KAKX also airs a broad range of music. Carpenter told me that last year’s shows included a mix of oldies from the 1970s and 1980s to EDM to original music by students to country. She relayed, “it’s really for everyone,” sharing an anecdote about a baby even asking to listen to KAKX. Student Manager Henry Thomas (also a senior) explained that working at KAKX has expanded his taste in music and gave specific credit to Tito, a former DJ who influenced music at the station in general.
A fan of aggressive EDM and glitch metal, Tito’s mark on KAKX had led to participants labeling certain types of music “Tito music.” Because of that legacy, I was excited to randomly catch an archived show hosted by Tito while listening to the station after my visit. Throughout my time tuning in, I heard a great deal of interesting music, some of it familiar favorites (yay for Sleater-Kinney!) and some entirely new to me. I was also charmed by a Star Trek-themed station ID and intrigued by a bluegrass hour.
Students can play music from vinyl, CDs, cassettes, and digital sources.

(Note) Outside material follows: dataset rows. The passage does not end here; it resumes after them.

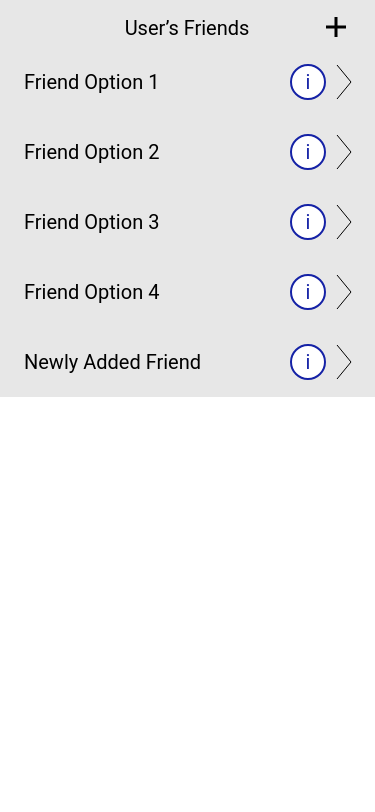
<!DOCTYPE html>
<html lang="en">
<head>
<meta charset="utf-8">
<title>User’s Friends</title>
<style>
:root { --panel: #e7e7e7; --page: #fff; --ink: #000; --info: #1522a6; }
* { box-sizing: border-box; margin: 0; padding: 0; }
html, body { width: 375px; height: 812px; overflow: hidden; background: var(--page); }
body { font: 400 20px/24px Roboto, sans-serif; color: var(--ink); }
a { color: inherit; text-decoration: none; }
svg { display: block; fill: none; stroke: var(--ink); }
.friends { height: 397px; background: var(--panel); }
.header { display: grid; grid-template-columns: 1fr auto 1fr; align-items: center; height: 47px; padding: 9px 29px 0 28px; }
.header h1 { grid-column: 2; font: inherit; }
.add { justify-self: end; margin-top: -2px; }
.add svg { stroke-width: 3; }
.list { list-style: none; }
.friend { display: flex; align-items: center; height: 70px; padding: 0 23px 0 24px; }
.name { flex: 1; }
.info { display: flex; align-items: center; justify-content: center; width: 36px; height: 36px; border: 2px solid var(--info); border-radius: 50%; background: var(--page); color: var(--info); }
.open { margin-left: 10px; }
</style>
</head>
<body>
<main class="friends">
  <svg width="0" height="0" style="position:absolute" aria-hidden="true">
    <defs><path id="chevron" d="M1 1 15 18 1 35"/></defs>
  </svg>
  <header class="header">
    <h1>User’s Friends</h1>
    <a class="add" href="#" aria-label="Add friend"><svg width="20" height="20"><path d="M10 0V20M0 10H20"/></svg></a>
  </header>
  <ul class="list">
    <li class="friend"><span class="name">Friend Option 1</span><a class="info" href="#">i</a><a class="open" href="#" aria-label="Open"><svg width="16" height="36"><use href="#chevron"/></svg></a></li>
    <li class="friend"><span class="name">Friend Option 2</span><a class="info" href="#">i</a><a class="open" href="#" aria-label="Open"><svg width="16" height="36"><use href="#chevron"/></svg></a></li>
    <li class="friend"><span class="name">Friend Option 3</span><a class="info" href="#">i</a><a class="open" href="#" aria-label="Open"><svg width="16" height="36"><use href="#chevron"/></svg></a></li>
    <li class="friend"><span class="name">Friend Option 4</span><a class="info" href="#">i</a><a class="open" href="#" aria-label="Open"><svg width="16" height="36"><use href="#chevron"/></svg></a></li>
    <li class="friend"><span class="name">Newly Added Friend</span><a class="info" href="#">i</a><a class="open" href="#" aria-label="Open"><svg width="16" height="36"><use href="#chevron"/></svg></a></li>
  </ul>
</main>
</body>
</html>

Brown revealed that there is a hidden stash of KAKX vinyl and student interest in playing LPs. With that in mind, Thomas talked of his plans to do an all vinyl show this school year.
Live Sports Broadcasts
Beyond music, KAKX also produces live sports broadcasts, including basketball games and even a Quidditch match for homecoming festivities. Since the department does more than radio, students also film the games and play music during half-time from the studio. I was amazed to hear that not only does Thomas do sideline reporting, but he also is the school mascot. Deft at multi-tasking, he and his fellow students take on many roles at the small high school.
Live Shows and Recorded Shows from the Archives
KAKX, whose moniker is “student powered radio,” strives to have around five to six live programs a week during class time. When there isn’t a live DJ or host in the studio, the station has a stockpile of 106 hours of pre-recorded radio shows from mostly the last five years of the station. A deeper archive includes some shows from the late 1990s and early 2000s with “wicked playlists,” according to Brown.
General Manager is an Alum of the Program
KAKX launched nearly 25 years ago and Brown joined up while a student in 2006. After he graduated in 2009, he kept tabs on the station, telling me, “I was in love with this station and program and wanted to give back.” Eventually an opportunity to work at KAKX was presented to him and he returned in 2013 to oversee the radio program and more. Leading all of the production arts disciplines, Brown not only oversees the radio station, but also leads classes and activities in video production, music production, and the yearbook. His 4-hour live show, “Coffee with Brown Sugar” airs the second Friday of the month and features mainly lofi hip hop instrumentals as well as talk show elements.
Exuding enthusiasm for both radio and his students, Brown shared his optimism about the growing production arts program, with KAKX being the “heart of the program.” He likes to give students a “baseline” amount of knowledge about station operations, letting them “go at it,” telling me that doing radio “just expands their horizons automatically.”
Thanks to Marshall Brown, Angela Carpenter, and Henry Thomas for taking the time to meet with me and show me around KAKX. It’s always a treat for me to visit high school radio stations. You can peruse all of my high school radio tours and other high school radio news on Radio Survivor.